We care about the confidentiality and security of users’ personal information in EMMA. No personal data is being shown to other participants. General visualisations shown to other learners is based on aggregated data. EMMA will take precautions to ensure data is anonymised, stored securely and safely and can’t be accessed by third parties. No data will be knowingly made available to other people outside the project. Data for evaluation purposes will only be made available to those researchers of the EMMA project that are responsible for the evaluation.


Start: 30 September '15
L:  Italian/ English
Start: 30 September '15
L:  Italian/ English
Start: 30 September '15
L:  Italian/ English/ Spanish
Start: 15 October '15
L:  Dutch/ English
Start: 26 October '15
L:  English / Dutch/ Italian

MOOCs and Quality: A Review of the Recent Literature

This literature review by Dr Sarah Hayes (published by QAA MOOCs Network) presents a number of different perspectives from a broad range of sources relating to the nature of MOOCs and pertinent considerations of quality. The report starts with a good overview of what different MOOCS are out there: a division in 2 pedagogical styles (cMOOCs and xMOOCs) and a taxonomy with eight types (Clark, 2013) is given.  Read more.

EMMA presentations on SlideShare

Have a look at some interesting presentations on the topic of MOOCs and course design on the EUmoocs slideshare account. What are the lessons learned in EMMA MOOCS? How can you use social media in MOOCs? And how can learning analytics help you design your MOOC better? Find answers to these and more of your learning design questions on the EUmoocs slideshare and on this page.

Book: MOOCs and Open Education Around the World

As new digital forms of formal and informal learning proliferate, there is an increasing need to better understand how people in different regions of the world are implementing massive open online courses (MOOCs) and other forms of open educational resources (OERs). Educators, researchers, politicians, and numerous other stakeholders want to grasp what the outcomes of these initiatives are and how they can be improved.  Read more.

Factors that affect the success of learning on MOOCs are: daily life; personal and professional life; personality e.g. self-esteem, previous knowledge and learning experience; technical skills.

Inge de Waard, The Open University, UK

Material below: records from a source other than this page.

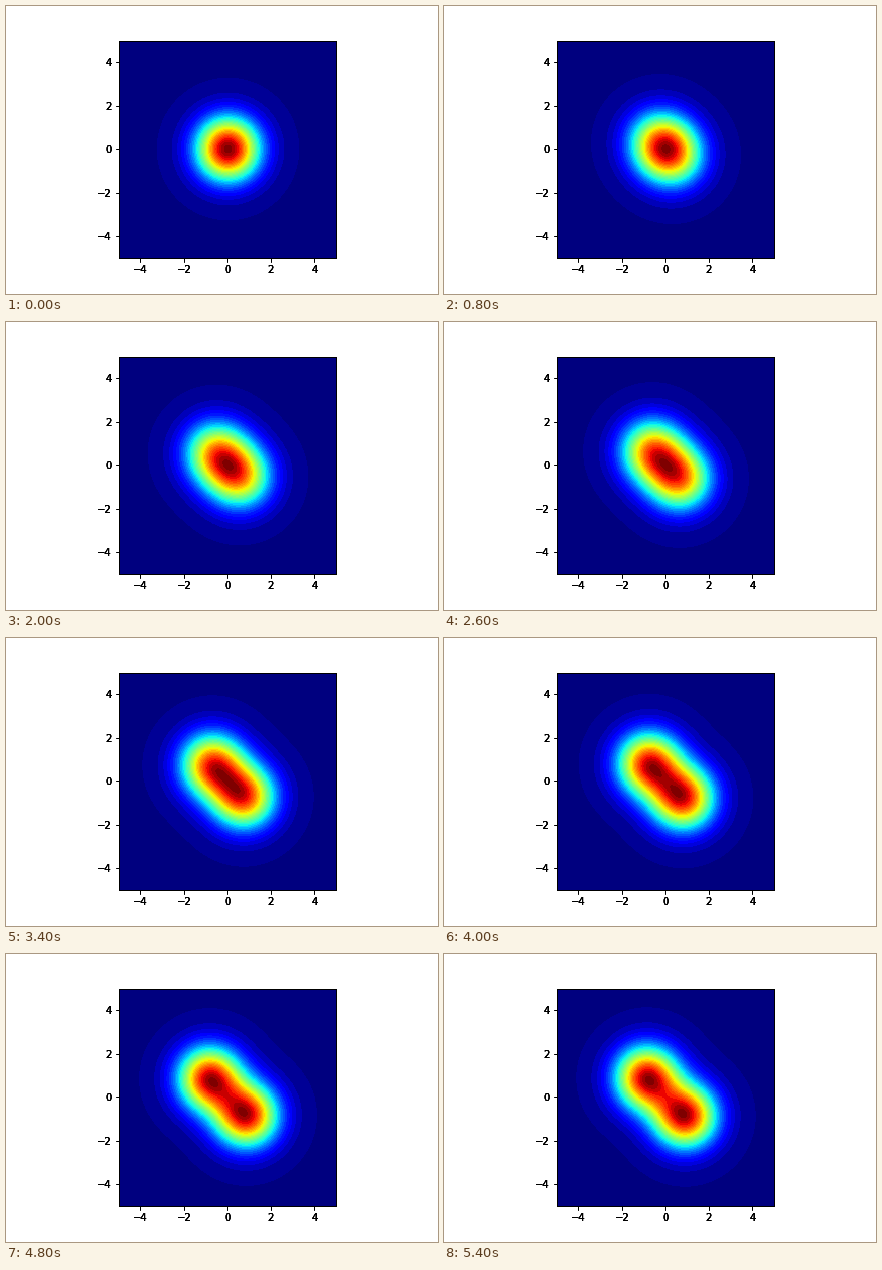
A matplotlib script for the animation above (6 s loop, 432 by 288 pixels).

```python
import numpy as np
import matplotlib.pyplot as plt
from matplotlib.animation import FuncAnimation
from matplotlib.colors import ListedColormap

FRAMES, INTERVAL = 30, 200
LIMIT = 5
PIXELS = 217
# Steps at which the picture is refreshed; it holds in between.
REFRESH = np.array([0, 2, 4, 5, 6, 8, 10, 12, 13, 17, 19, 20, 21, 22, 23, 24, 27])

half = LIMIT * (1 - 1 / PIXELS)
x, y = np.meshgrid(np.linspace(-half, half, PIXELS),
                   np.linspace(-half, half, PIXELS))
along = (x - y) / np.sqrt(2)
envelope = np.exp(-(x**2 + y**2) / 2)


def banded_jet(first=0.0045, width=0.0316, size=1024):
    """Jet in flat bands, with a thin lowest band for the background."""
    level = np.linspace(0, 1, size)
    band = np.floor((level - first) / width)
    middle = np.where(band < 0, 0, first + (band + 0.5) * width)
    return ListedColormap(plt.get_cmap("jet")(np.clip(middle, 0, 1)))


def separation(step):
    """Distance of each lobe from the centre."""
    s = step / REFRESH[-1]
    return np.sqrt(1.35 * s + 0.95 * s**2 - 0.8 * s**3)


def density(step):
    """Two unit Gaussians moving apart on the diagonal, scaled to peak 1."""
    field = envelope * np.cosh(separation(step) * along)
    return field / field.max()


def add_axes():
    ax = fig.add_axes([left, bottom, side / 432, side / 288], facecolor="none")
    ax.set(xlim=(-LIMIT, LIMIT), ylim=(-LIMIT, LIMIT),
           xticks=range(-4, 5, 2), yticks=range(-4, 5, 2))
    return ax


plt.rcParams.update({"font.family": "DejaVu Sans", "font.size": 10})
fig = plt.figure(figsize=(6, 4), dpi=72, facecolor="white")
side = 0.755 * 288
left, bottom = 0.5125 - side / 432 / 2, 0.125

ax = add_axes()
image = ax.imshow(density(0), origin="lower", cmap=banded_jet(), vmin=0, vmax=1,
                  extent=(-LIMIT, LIMIT, -LIMIT, LIMIT),
                  interpolation="nearest", aspect="auto")
# Stacked copies of the frame harden the edges of labels and ticks.
for _ in range(3):
    add_axes()


def update(frame):
    image.set_data(density(REFRESH[REFRESH <= frame].max()))
    return [image]


anim = FuncAnimation(fig, update, frames=FRAMES, interval=INTERVAL,
                     repeat=True, repeat_delay=0)
plt.show()
```
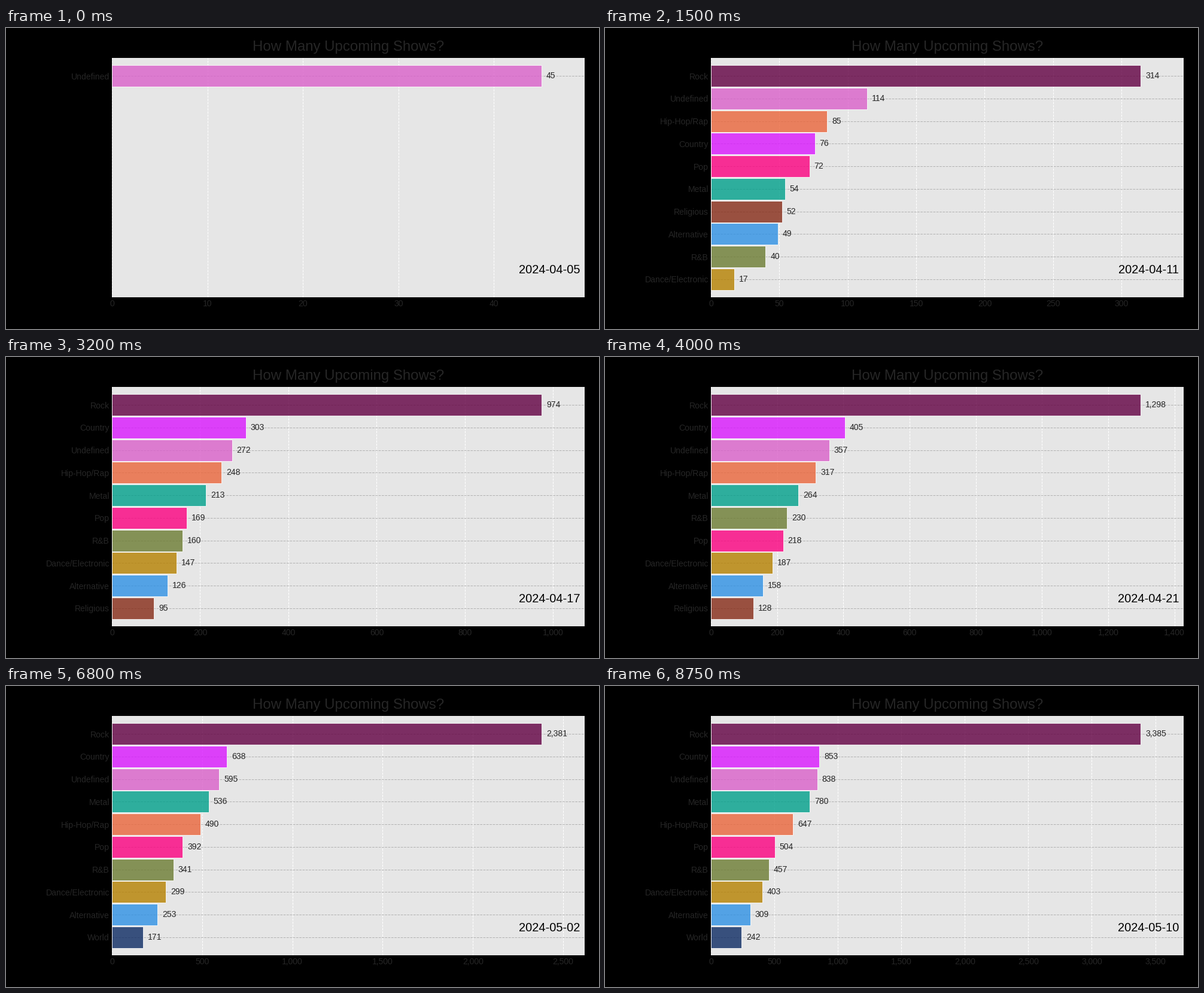
These frames come from a looping animation (991x503 px, 8800 ms). A matplotlib script:

```python
import matplotlib.pyplot as plt
import numpy as np
from matplotlib.animation import FuncAnimation

W, H, DPI = 991, 503, 72          # at 72 dpi one point is one pixel
N_BARS, STEPS, LAST_DAY = 10, 5, 35
INK = ".15"
START = np.datetime64("2024-04-05")
KEY_DAYS = [6, 9.8, 16, 21.8, 27.2, 35]

# name, colour, totals on the key days, totals on further days
# (the earliest day is when the genre first shows up)
GENRES = [
    ("Alternative", "#2E91E5", (49, 96, 158, 211, 253, 309), {2: 14}),
    ("Country", "#DA16FF", (76, 208, 405, 560, 638, 853), {2: 22}),
    ("Dance/Electronic", "#B68100", (17, 107, 187, 254, 299, 403), {5: 9, 11: 124}),
    ("Hip-Hop/Rap", "#EB663B", (85, 184, 317, 417, 490, 647), {1: 17, 18: 335, 21: 388}),
    ("Metal", "#00A08B", (54, 166, 264, 408, 536, 780), {2: 11, 18: 338, 21: 397}),
    ("Pop", "#FC0080", (72, 123, 218, 316, 392, 504), {1: 12}),
    ("R&B", "#6C7C32", (40, 113, 230, 297, 341, 457), {3: 12, 11: 120}),
    ("Religious", "#862A16", (52, 65, 128, 145, 164, 210), {3: 16, 21: 143}),
    ("Rock", "#620042", (314, 670, 1298, 1865, 2381, 3385), {1: 48}),
    ("Undefined", "#DA60CA", (114, 193, 357, 521, 595, 838), {0: 45, 29: 692, 32: 775}),
    ("World", "#0D2A63", (12, 40, 100, 150, 171, 242), {7: 18, 21: 139}),
]
NAMES = [g[0] for g in GENRES]


def totals(day):
    """Running total of each genre, NaN before its first day."""
    out = []
    for _, _, vals, extra in GENRES:
        pts = {**dict(zip(KEY_DAYS, vals)), **extra}
        days = sorted(pts)
        if min(extra) < 6:
            first = days[0]
        else:
            first = min(extra)
            days = [d for d in days if d >= first]
        out.append(np.interp(day, days, [pts[d] for d in days]) if day >= first else np.nan)
    return np.array(out)


def slots(day):
    """Vertical slot of each genre on a whole day; the leader is at N_BARS."""
    v = totals(day)
    order = np.argsort(np.where(np.isnan(v), np.inf, -v), kind="stable")
    rank = np.empty(len(v))
    rank[order] = np.arange(1, len(v) + 1)
    rank[np.isnan(v)] = np.nan
    return N_BARS + 1 - np.minimum(rank, N_BARS + 1)


SLOTS = np.array([slots(d) for d in range(LAST_DAY + 1)])

plt.rcParams["font.family"] = "Liberation Sans"
fig = plt.figure(figsize=(W / DPI, H / DPI), dpi=DPI, facecolor="black")
ax = fig.add_axes([177 / W, 53 / H, 790 / W, 400 / H], facecolor=".9")
ax.set_axisbelow(True)
for spine in ax.spines.values():
    spine.set_visible(False)
ax.tick_params(length=0, pad=4, labelsize=14, labelcolor=INK)
ax.grid(True, axis="x", color="white", lw=1, ls="--")
ax.grid(True, axis="y", color="#b2b2b2", lw=1, ls="--")
ax.xaxis.set_major_formatter("{x:,.0f}")
ax.set_title("How Many Upcoming Shows?", size=24, color=INK, pad=12)

bars = ax.barh(range(len(GENRES)), 1, height=0.95, alpha=0.8, lw=1,
               color=[g[1] for g in GENRES], edgecolor="white")
tags = [ax.text(0, 0, "", size=14, color=INK, va="center", clip_on=True) for _ in GENRES]
date = ax.text(0.99, 0.1, "", size=20, color="black", ha="right", transform=ax.transAxes)


def draw(i):
    day, step = divmod(i, STEPS)
    f = step / STEPS
    vals = totals(i / STEPS)
    locs = SLOTS[day] + (SLOTS[min(day + 1, LAST_DAY)] - SLOTS[day]) * f
    shown = locs > 1e-6           # NaN compares as hidden
    xmax = np.nanmax(vals) * 1.1

    for bar, tag, v, y, on in zip(bars, tags, vals, locs, shown):
        bar.set_visible(on)
        tag.set_visible(on)
        if on:
            bar.set_width(v)
            bar.set_y(y - bar.get_height() / 2)
            tag.set_position((v + 0.01 * xmax, y))
            tag.set_text(f"{v:,.0f}")

    ax.set_yticks(locs[shown], [n for n, on in zip(NAMES, shown) if on])
    ax.set_xlim(0, xmax)
    ax.set_ylim(0.2, N_BARS + 0.8)
    date.set_text(str(START + day))


anim = FuncAnimation(fig, draw, frames=LAST_DAY * STEPS + 1, init_func=lambda: None,
                     interval=50, repeat=True, repeat_delay=0)
plt.show()
```
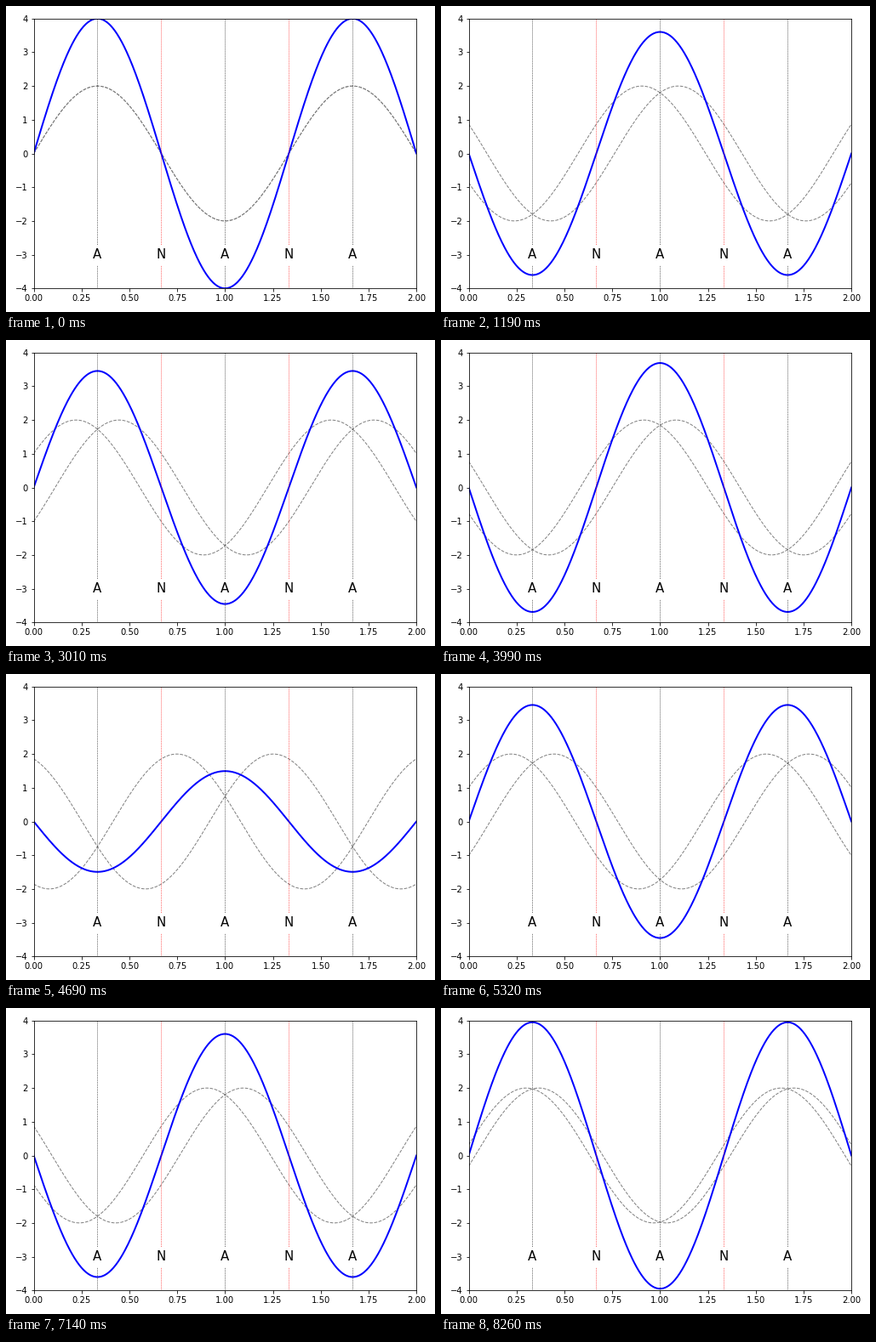
A matplotlib script that plays this animation: 504 by 360 pixels, repeating every 8330 ms.

```python
import numpy as np
import matplotlib.pyplot as plt
from matplotlib.animation import FuncAnimation

FRAMES, INTERVAL = 119, 70
CYCLES = 3          # oscillations per loop
AMP = 2
K = 1.5 * np.pi     # wavelength of 4/3

plt.rcParams["font.family"] = "DejaVu Sans"
fig, ax = plt.subplots(figsize=(7, 5), dpi=72)
ax.set_xlim(0, 2)
ax.set_ylim(-4, 4)

x = np.linspace(0, 2, 500)
right, = ax.plot(x, 0 * x, "--", color="gray", lw=1)
left, = ax.plot(x, 0 * x, "--", color="gray", lw=1)
total, = ax.plot(x, 0 * x, "b", lw=2)

# antinodes and nodes alternate every quarter wavelength
for n in range(1, 6):
    name, color = ("A", "black") if n % 2 else ("N", "red")
    ax.axvline(n / 3, color=color, ls=":", lw=0.75)
    ax.text(n / 3, -3, name, size=15, ha="center", va="center",
            backgroundcolor="white")

fig.tight_layout()


def update(i):
    phase = 2 * np.pi * CYCLES * i / FRAMES
    y1 = AMP * np.sin(K * x - phase)
    y2 = AMP * np.sin(K * x + phase)
    right.set_ydata(y1)
    left.set_ydata(y2)
    total.set_ydata(y1 + y2)
    return right, left, total


anim = FuncAnimation(fig, update, frames=FRAMES, interval=INTERVAL,
                     repeat=True, repeat_delay=0)
plt.show()
```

Editorial EMMA News - ATiT, Leuvensesteenweg 132, 3370 Roosbeek, Belgium

Telephone: +32 16 284 040 |  Fax: +32 16 223 743
Follow us on Twitter: @EUMOOCs

unsubscribe from this list    update subscription preferences